The ancient physician Hippocrates famously stated that, “All disease begins in the gut”, and it appears he may have been at least partially correct. Current research indicates that our gut microbiome may play a role in brain processes that affect our mental health, cancer, cardiovascular health, and other diseases. It is also believed that stress and other external stimuli can adversely affect its composition and function. The gut microbiome is even involved in the physiological function of our immune system: Our gut is the home of about 70% of our immune cells and the microbiome plays an important role in educating our immune system.7
Fact 8: Microbial diversity is key

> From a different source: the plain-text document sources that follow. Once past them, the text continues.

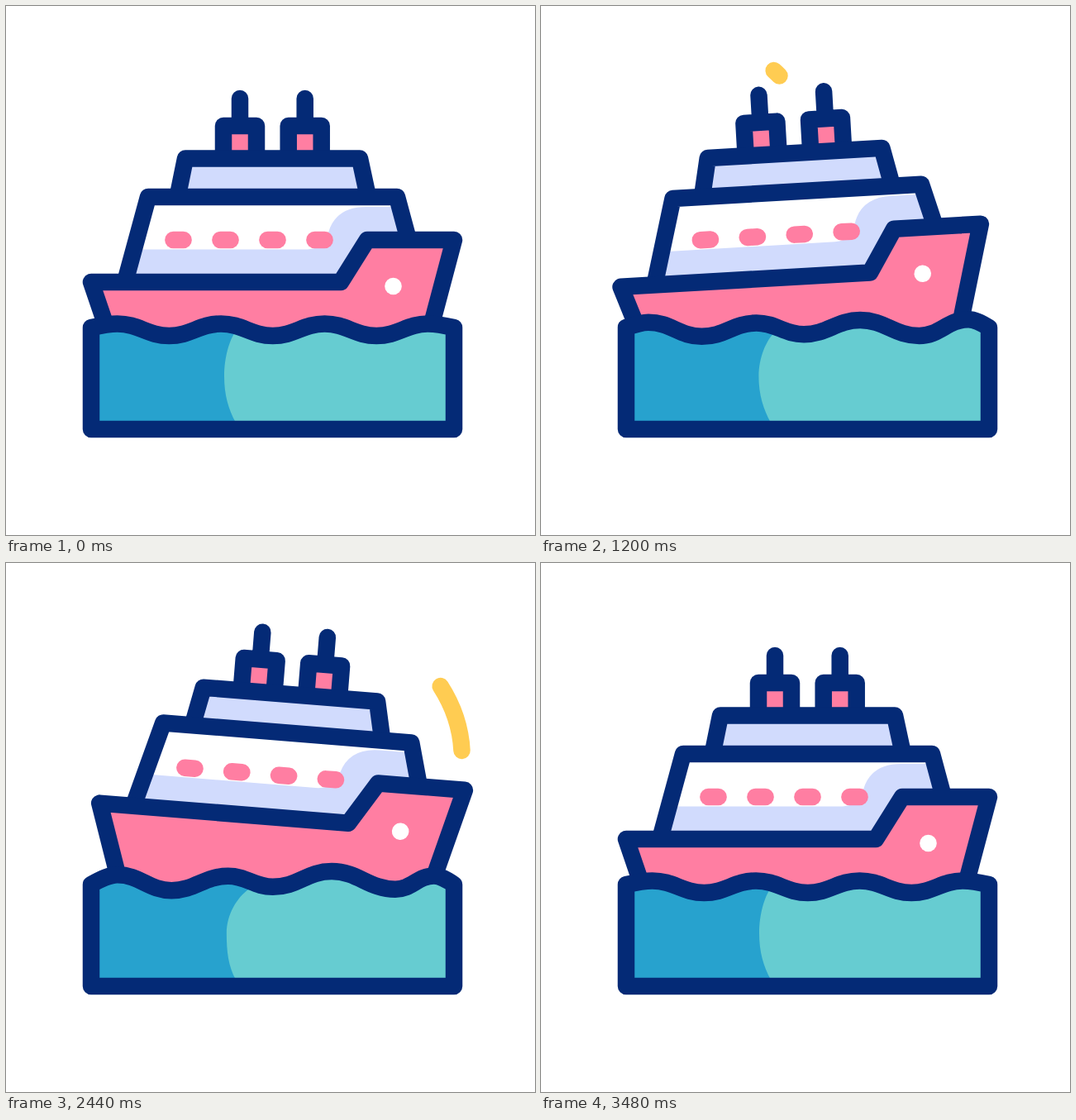
Animation of 640 by 640 pixels, one loop 3600 ms. Source, as an HTML page:

```html
<!DOCTYPE html>
<html lang="en">
<head>
<meta charset="utf-8">
<title>Ship at sea</title>
<style>
  html, body { margin: 0; width: 100%; height: 100%; overflow: hidden; background: #fff; }
  svg { display: block; width: 100vw; height: 100vh; }
  .line { fill: none; stroke-linecap: round; stroke-linejoin: round; stroke-width: 20.5; }
  .navy { stroke: #042a76; }
  .sun { stroke: #ffcc52; }
  .drop { stroke: #27a2ce; }
  .rose { stroke: #ff7ea2; }
  .pink { fill: #ff7ea2; }
  .pale { fill: #d1dbfd; }
</style>
</head>
<body>
<svg viewBox="0 0 640 640">
  <defs><clipPath id="seaClip"><path id="seaShape"/></clipPath></defs>
  <g id="arcs"></g>
  <g id="ship">
    <g id="funnels"></g>
    <path class="line navy pale" d="M207.5 231 L217 184.5 H428 L438 231"/>
    <path fill="#fff" d="M144 334 L172 231 H473 L487 283 L440 334Z"/>
    <path class="pale" d="M154 294.5 H365 Q387 293 390 274 Q399 243 436 243 H476 L487 283 L440 334 H144Z"/>
    <path class="line navy" d="M144 334 L172 231 H473 L487 283"/>
    <g id="windows"></g>
    <path class="line navy pink" d="M137 434 L103 334 H405 L437 283 H542 L502 434"/>
    <circle cx="468.5" cy="339" r="10.3" fill="#fff"/>
  </g>
  <g clip-path="url(#seaClip)">
    <rect x="93" y="340" width="460" height="180" fill="#27a2ce"/>
    <path id="teal" fill="#66ccd1"/>
  </g>
  <path id="seaLine" class="line navy"/>
  <g id="drops"></g>
</svg>
<script>
const LOOP = 3600, STEP = 20;
const $ = id => document.getElementById(id);
const clamp = v => Math.max(0, Math.min(1, v));
const mix = (a, b, p) => a + (b - a) * p;
const linear = p => p;
const easeOut = p => 1 - (1 - p) * (1 - p);
const sway = p => (1 - Math.cos(Math.PI * p)) / 2;

function add(parent, cls, d) {
  const el = document.createElementNS("http://www.w3.org/2000/svg", "path");
  el.setAttribute("class", cls);
  el.setAttribute("d", d);
  $(parent).appendChild(el);
  return el;
}

for (const x of [283, 361.7]) {
  add("funnels", "pink", `M${x - 20} 145 h40 v39 h-40Z`);
  add("funnels", "line navy", `M${x - 20} 184 V145 H${x + 20} V184 M${x} 112 V145`);
}
for (let i = 0; i < 4; i++) add("windows", "line rose", `M${202.4 + 57 * i} 283 h12.2`);

// Swings like a pendulum from one turning point [time, value] to the next.
const swing = (...turns) => t => turns.slice(1).reduce(
  (v, [time, value], i) => v + (value - turns[i][1]) * sway(clamp((t - turns[i][0]) / (time - turns[i][0]))),
  turns[0][1]);

const tilt = swing([160, 0], [610, 6], [1350, -4.3], [2030, 6.05], [3280, 0]);
const lift = swing([160, 0], [600, -23.2], [1485, -2], [2230, -28.5], [3400, 0]);
const swell = swing([160, 0], [580, 1], [1680, .8], [2400, 1.43], [3480, 0]);
const drift = swing([800, 0], [1680, 11], [2440, 0]);

// How far each crest and trough moves at full swell.
const pull = [[0, -5], [2, -2], [6, -4], [0, -5], [6, -8], [16, -3], [7, -6]];

function sea(k, d) {
  const nodes = pull.map(([px, py], i) => {
    const last = i === 6, f = last ? Math.min(k, 1) : k, s = last ? 0 : d;
    return [134.7 + 62.7 * i + f * px - s, (i % 2 ? 399 : 384.5) + f * py + .55 * s];
  });
  const [ax, ay] = nodes[0], [zx, zy] = nodes[6];
  let path = `M103 512 V389 C${mix(103, ax, .4)} ${mix(389, ay, .6)} ${mix(ax, 103, .3)} ${ay} ${ax} ${ay}`;
  for (let i = 1; i < 7; i++) {
    const [x0, y0] = nodes[i - 1], [x1, y1] = nodes[i], h = (x1 - x0) * .42;
    path += ` C${x0 + h} ${y0} ${x1 - h} ${y1} ${x1} ${y1}`;
  }
  return path + ` C${mix(zx, 542, .3)} ${zy} ${mix(542, zx, .4)} ${mix(389, zy, .6)} 542 389 V512 Z`;
}

function teal(k, d) {
  const top = 277 + 11.5 * k - d, mid = 264 + 2 * k - d / 2;
  return `M${top} 395 C${(top + mid) / 2} 404 ${mid} 425 ${mid} 448 `
    + `C${mid} 470 269 488 278 504 V520 H552 V350 H${top + 10}Z`;
}

// A stroke that grows from its start, then shrinks into its end.
const trails = [];
function trail(group, cls, d, t, rule) {
  const el = add(group, "line " + cls, d);
  trails.push({ el, t, size: el.getTotalLength(), ...rule });
}
const ARC = { grow: 420, wait: 435, shrink: 395, life: 867, ease: linear };
const DROP = { grow: 165, wait: 150, shrink: 220, life: 375, ease: easeOut };
const arc = (t, d) => trail("arcs", "sun", d, t, ARC);
const drop = (t, d) => trail("drops", "drop", d, t, DROP);

arc(383, "M75 179 C78 137 106 95 148 70 C190 45 245 40 288.5 84.5");
arc(2312, "M551.5 227 C550 198 540 171 525 148 C493 102 432 78 358 78");

for (const t of [500, 2460]) {
  drop(t, "M556 342 L587 315");
  drop(t + 55, "M526.5 309 Q529 294 535 278.5");
  drop(t + 55, "M580.5 379.5 L609 380.5");
}
drop(1390, "M84 345 Q70 336 58 319.5");
drop(1410, "M55 377 Q35 374 11.5 363");
drop(1427, "M121 335 Q121.5 320 124 306");

function drawTrail({ el, t, size, grow, wait, shrink, life, ease }, now) {
  const age = now - t, shown = age >= 0 && age < life;
  el.style.display = shown ? "" : "none";
  if (!shown) return;
  const from = Math.min(size * ease(clamp((age - wait) / shrink)), size - .05);
  const to = size * clamp(age / grow);
  el.setAttribute("stroke-dasharray", `${Math.max(.02, to - from)} ${size * 2}`);
  el.setAttribute("stroke-dashoffset", -from);
}

function draw(t) {
  $("ship").setAttribute("transform", `translate(0 ${lift(t)}) rotate(${tilt(t)} 322 453)`);
  const k = swell(t), d = drift(t), path = sea(k, d);
  $("seaShape").setAttribute("d", path);
  $("seaLine").setAttribute("d", path);
  $("teal").setAttribute("d", teal(k, d));
  trails.forEach(tr => drawTrail(tr, t));
}

const start = performance.now();
function tick() {
  const t = (performance.now() - start) % LOOP;
  draw(Math.floor(t / STEP) * STEP);
  requestAnimationFrame(tick);
}
tick();
</script>
</body>
</html>
```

It is fair to say that there are good and bad bacteria. However, in terms of our microbiome it is important to have the good ones predominate. Studies have not yet established a profile of the ideal, healthy microbiome. However, the loss of microbial diversity, specifically in our gut microbiome, is associated with the rise in many diseases such as asthma, obesity, diabetes and atopic dermatitis.8
Fact 9: Products and treatments claiming to benefit our microbiome are on the rise
More than 100 products claiming to benefit our microbiome were launched last year, and more are on the way. Generally, these products fall into one of the following categories
- Microbiome friendly: products that ensure the microbiome is not harmed
- Prebiotics: nutrients that are supposed to feed the “good” bacteria to boost the microbiome
- Probiotics: live microorganisms thought to provide a health benefit
- Postbiotics: substances produced by bacteria that mimic their positive effects
Additionally, several companies now market tests that outline the composition of the gut microbiome, with the promise of providing personalized dietary recommendations to promote weight loss and promote health. Make sure to research the clinical evidence that support these claims and make educated decisions.
Fact 10: Bayer Consumer Health is working to develop new, trusted solutions that target the microbiome
Bayer Consumer Health is focused on the human microbiome, and firmly believes that this pathway can lead to transformative self-care solutions for consumers around the world. We are augmenting our own internal scientific capabilities through agreements with both academic and industry collaborators. Earlier this year we announced our partnership with the U.S. firm Azitra, which seeks to leverage skin friendly bacteria to help individuals with adverse skin conditions and diseases. As we are relentlessly pursuing new, transformative solutions in this space, we continually seek to work with new partners – universities, startups and other likeminded companies. Interested? Come and talk to us!
4 https://msystems.asm.org/content/4/4/e00293-19; https://onlinelibrary.wiley.com/doi/full/10.1111/pai.12872